In April, TheLadders sponsored the annual Career Thought Leaders Conference & Symposium at the beautiful Hyatt Regency Baltimore. The city’s iconic Inner Harbor provided the perfect backdrop for more than 100 of the top minds in resume writing, career coaching, and job-search consulting to share key knowledge about how to help job seekers win by constructing arguably the most critical weapon in their arsenal: the resume.
The funny thing about a resume is that every candidate knows they need one, yet few understand or are willing to acknowledge its tremendous influence. A resume isn’t just a list of your previous employers to be haphazardly submitted to every recruiter and job portal available – it’s a highly sophisticated tool that leverages the power of words to create perception and target you for the perfect opportunity. And it’s not easy to write!
Just like any other aspect of doing business, you get out of your resume only what you invest. The amount of time and (the conference’s attendees would hope) money you spend on your job search directly correlates to your success. We frequently hear elated job seekers on TheLadders gushing about how overjoyed they are with their professionally written resumes. “Who is that person?” and, “I never realized I did all that!” are common refrains that illustrate a newfound confidence. So why do candidates understand the importance of the resume only after having it evaluated and written by a qualified professional? They don’t have the data.
So what can an analytical, numbers-obsessed guy like me do to help a group of card-carrying wordsmiths understand how best to present that value? Share statistics, of course.
I was honored to partner with event co-host Wendy Enelow (a training consultant for all of TheLadders’ Executive Resume Writers who is widely recognized as the national thought leader in resume writing) to deliver the conference’s keynote address, “The State of the Union: What Recruiters and Hiring Managers Want.” My speech provoked some buzz (and some tweets) thanks to eyebrow-raising stats gathered in a survey of recruiters who use TheLadders to source talent.
According to the data, 43% of recruiters declaring that a weak resume is a job seeker’s biggest mistake, and they know one when they see one – recruiters receive an average of 52 resumes per $100K+ job listing. That’s 52 resumes from Monster, 52 resumes from Dice, 52 resumes from CareerBuilder, and on down the line, for any one job. I explained that only 21% of all resumes are considered “Very Good” by recruiters, and that those resumes garner 50% more recruiter contacts than their average or below average counterparts.
Of course, recruiters aren’t the only gatekeeper between candidates and their next job. There is now applicant tracking software that scans resumes for keyword matches before they move through the ranks of agency recruiters, corporate recruiters, HR managers, and hiring managers. Those hiring professionals are increasingly selecting candidates based on first impressions, as a remarkable 68% of US companies have no standardized definition of a quality hire.
How do you combat that? With a quality resume. Our analysts at TheLadders have reviewed and critiqued more than 575,000 of executive resumes, and our staff of writers (many of whom were among the thought leaders assembled in Baltimore) has rewritten more than 60,000 of them.
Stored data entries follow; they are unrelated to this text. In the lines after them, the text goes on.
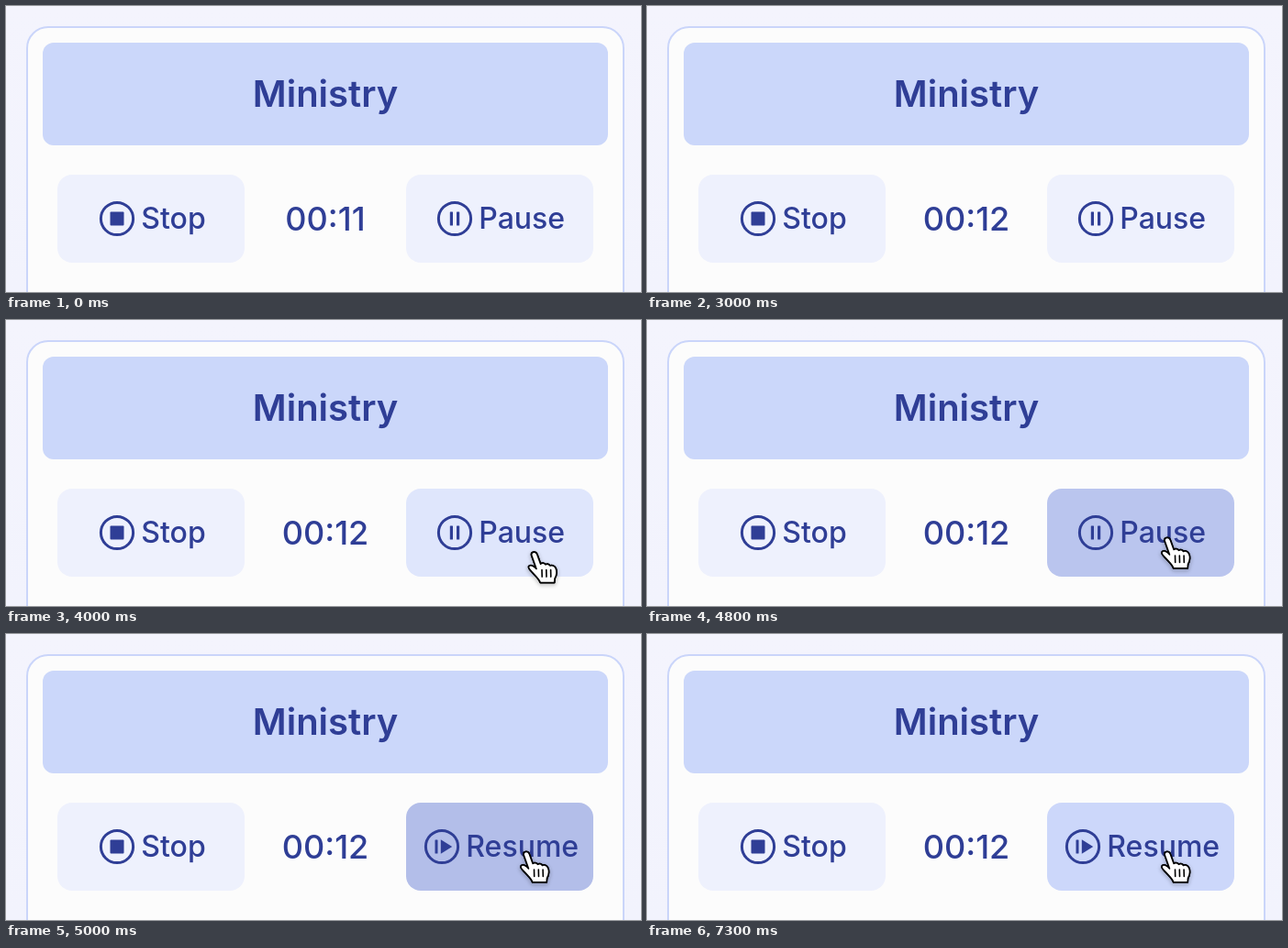
Recreate the animation shown at these times as an HTML page with a canvas. Size 692 px wide and 312 px high, loop 8000 ms.

```html
<!DOCTYPE html>
<html lang="en">
<head>
<meta charset="utf-8">
<title>Ministry timer</title>
<style>
  html, body { margin: 0; width: 100%; height: 100%; overflow: hidden; background: #f4f4fd; }
  canvas { display: block; width: 692px; height: 312px; font-optical-sizing: none; }
</style>
</head>
<body>
<canvas id="stage" width="692" height="312"></canvas>
<script>
const ctx = document.getElementById('stage').getContext('2d');
const LOOP = 8000;
const STEP = 100;
const INK = '#2f3e96';
const IDLE = [238, 241, 253];
const HOVER = [204, 215, 250];
const PRESSED = [174, 185, 230];
const HAND = new Path2D(
  'M-3.4 2.2 C-3.8 -1.6 1.4 -2.2 2.8 1.5 L6.6 12 C8 10.6 11 11 12 12.8 ' +
  'C13.5 11.6 16 12.2 17 14 C18.5 13 21.6 13.6 23 16.4 C25 20.4 24 24.4 22 28 ' +
  'L21.6 32.3 L6.2 32.3 C5.6 29 1 25 -2 21.6 C-5 18.6 -7.4 16.6 -6.3 14.6 ' +
  'C-5 12.6 -1 13.6 2 17.4 Z');

const clamp = v => Math.min(1, Math.max(0, v));
const progress = (t, from, to) => clamp((t - from) / (to - from));
const mix = (a, b, p) => a + (b - a) * p;
const rgb = c => `rgb(${c.map(Math.round).join(',')})`;
const mixColor = (a, b, p) => a.map((v, i) => mix(v, b[i], p));

function box(x, y, w, h, r, fill) {
  ctx.beginPath();
  ctx.roundRect(x, y, w, h, r);
  ctx.fillStyle = fill;
  ctx.fill();
}

function label(text, x, y, size, weight, align = 'left') {
  ctx.font = `${weight} ${size}px Inter, sans-serif`;
  ctx.textAlign = align;
  ctx.fillStyle = INK;
  ctx.fillText(text, x, y);
}

const icons = {
  stop(x, y) {
    box(x - 7.5, y - 7.5, 15, 15, 1, INK);
  },
  pause(x, y) {
    box(x - 5.2, y - 7.5, 3.2, 15, 0.5, INK);
    box(x + 2, y - 7.5, 3.2, 15, 0.5, INK);
  },
  resume(x, y) {
    box(x - 7.5, y - 7.5, 3, 15, 0.5, INK);
    ctx.beginPath();
    ctx.moveTo(x - 1.2, y - 7.8);
    ctx.lineTo(x + 11.2, y);
    ctx.lineTo(x - 1.2, y + 7.8);
    ctx.fill();
  }
};

function button(x, fill, icon, text, iconX) {
  box(x, 184, 204, 96, 16, fill);
  ctx.beginPath();
  ctx.arc(iconX, 232, 17.6, 0, Math.PI * 2);
  ctx.strokeStyle = INK;
  ctx.lineWidth = 3;
  ctx.stroke();
  icons[icon](iconX, 232);
  label(text, iconX + 26.3, 243, 32, 500);
}

function drawCard() {
  const sky = ctx.createLinearGradient(0, 0, 0, 312);
  sky.addColorStop(0, '#f4f4fd');
  sky.addColorStop(1, '#f2f3fd');
  ctx.fillStyle = sky;
  ctx.fillRect(0, 0, 692, 312);
  box(23, 23, 650, 340, 23, '#fcfcfc');
  ctx.strokeStyle = '#cad5fa';
  ctx.lineWidth = 2;
  ctx.stroke();
  box(40, 40, 616, 112, 12, '#cbd7fa');
  label('Ministry', 348, 110, 40, 600, 'center');
}

function actionColor(t) {
  if (t < 4800) return mixColor(IDLE, HOVER, progress(t, 3850, 4200));
  if (t < 4900) return mixColor(HOVER, PRESSED, 0.6);
  return mixColor(PRESSED, HOVER, progress(t, 4950, 5250));
}

function drawCursor(t) {
  if (t < 3800) return;
  const left = (1 - progress(t, 3700, 4300)) ** 2;
  ctx.save();
  ctx.translate(mix(567.5, 601.5, left), mix(238.5, 301, left));
  ctx.lineJoin = ctx.lineCap = 'round';
  ctx.strokeStyle = '#000';
  ctx.shadowColor = 'rgba(0,0,0,.4)';
  ctx.shadowBlur = 4;
  ctx.shadowOffsetY = 1.5;
  ctx.lineWidth = 2;
  ctx.stroke(HAND);
  ctx.shadowColor = 'transparent';
  ctx.fillStyle = '#fff';
  ctx.fill(HAND);
  ctx.lineWidth = 1.6;
  ctx.stroke(HAND);
  for (const x of [8, 12.8, 17.6]) {
    ctx.beginPath();
    ctx.moveTo(x, 18.5);
    ctx.lineTo(x + 0.2, 26);
    ctx.stroke();
  }
  ctx.restore();
}

function render(t) {
  drawCard();
  button(56, rgb(IDLE), 'stop', 'Stop', 121);
  const action = rgb(actionColor(t));
  if (t < 4900) button(436, action, 'pause', 'Pause', 489);
  else button(436, action, 'resume', 'Resume', 475);
  // The paused clock blinks once a second.
  if (t < 6000 || t >= 7000) {
    label(t < 2100 ? '00:11' : '00:12', 348, 245, 36, 500, 'center');
  }
  drawCursor(t);
}

const start = performance.now();
function tick() {
  const t = (performance.now() - start) % LOOP;
  render(Math.floor(t / STEP) * STEP);
  requestAnimationFrame(tick);
}
tick();
</script>
</body>
</html>
```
Those resumes typically earn a score of around 4 on our 10-point scale before they are rewritten, but leap to an 8 or better after a professional rewrite.
So what does it all mean? Judging by the conference attendees’ frantic note-taking, it means that executive candidates must be reminded that it’s not enough to rely on your ability to sell yourself. A weak resume fails to differentiate you from your equally qualified peers, and simply believing that your resume accurately represents your value doesn’t make it so. Recruiters want those Grade-A resumes that score an 8 or higher, and sure enough, they perform much better. The increased confidence that comes with a professionally written resume is statistically proven to be accompanied by increased performance, and increased engagement from recruiters and hiring managers.
Ware Sykes is Vice President Consumer Services and Head of Resume Services at TheLadders.com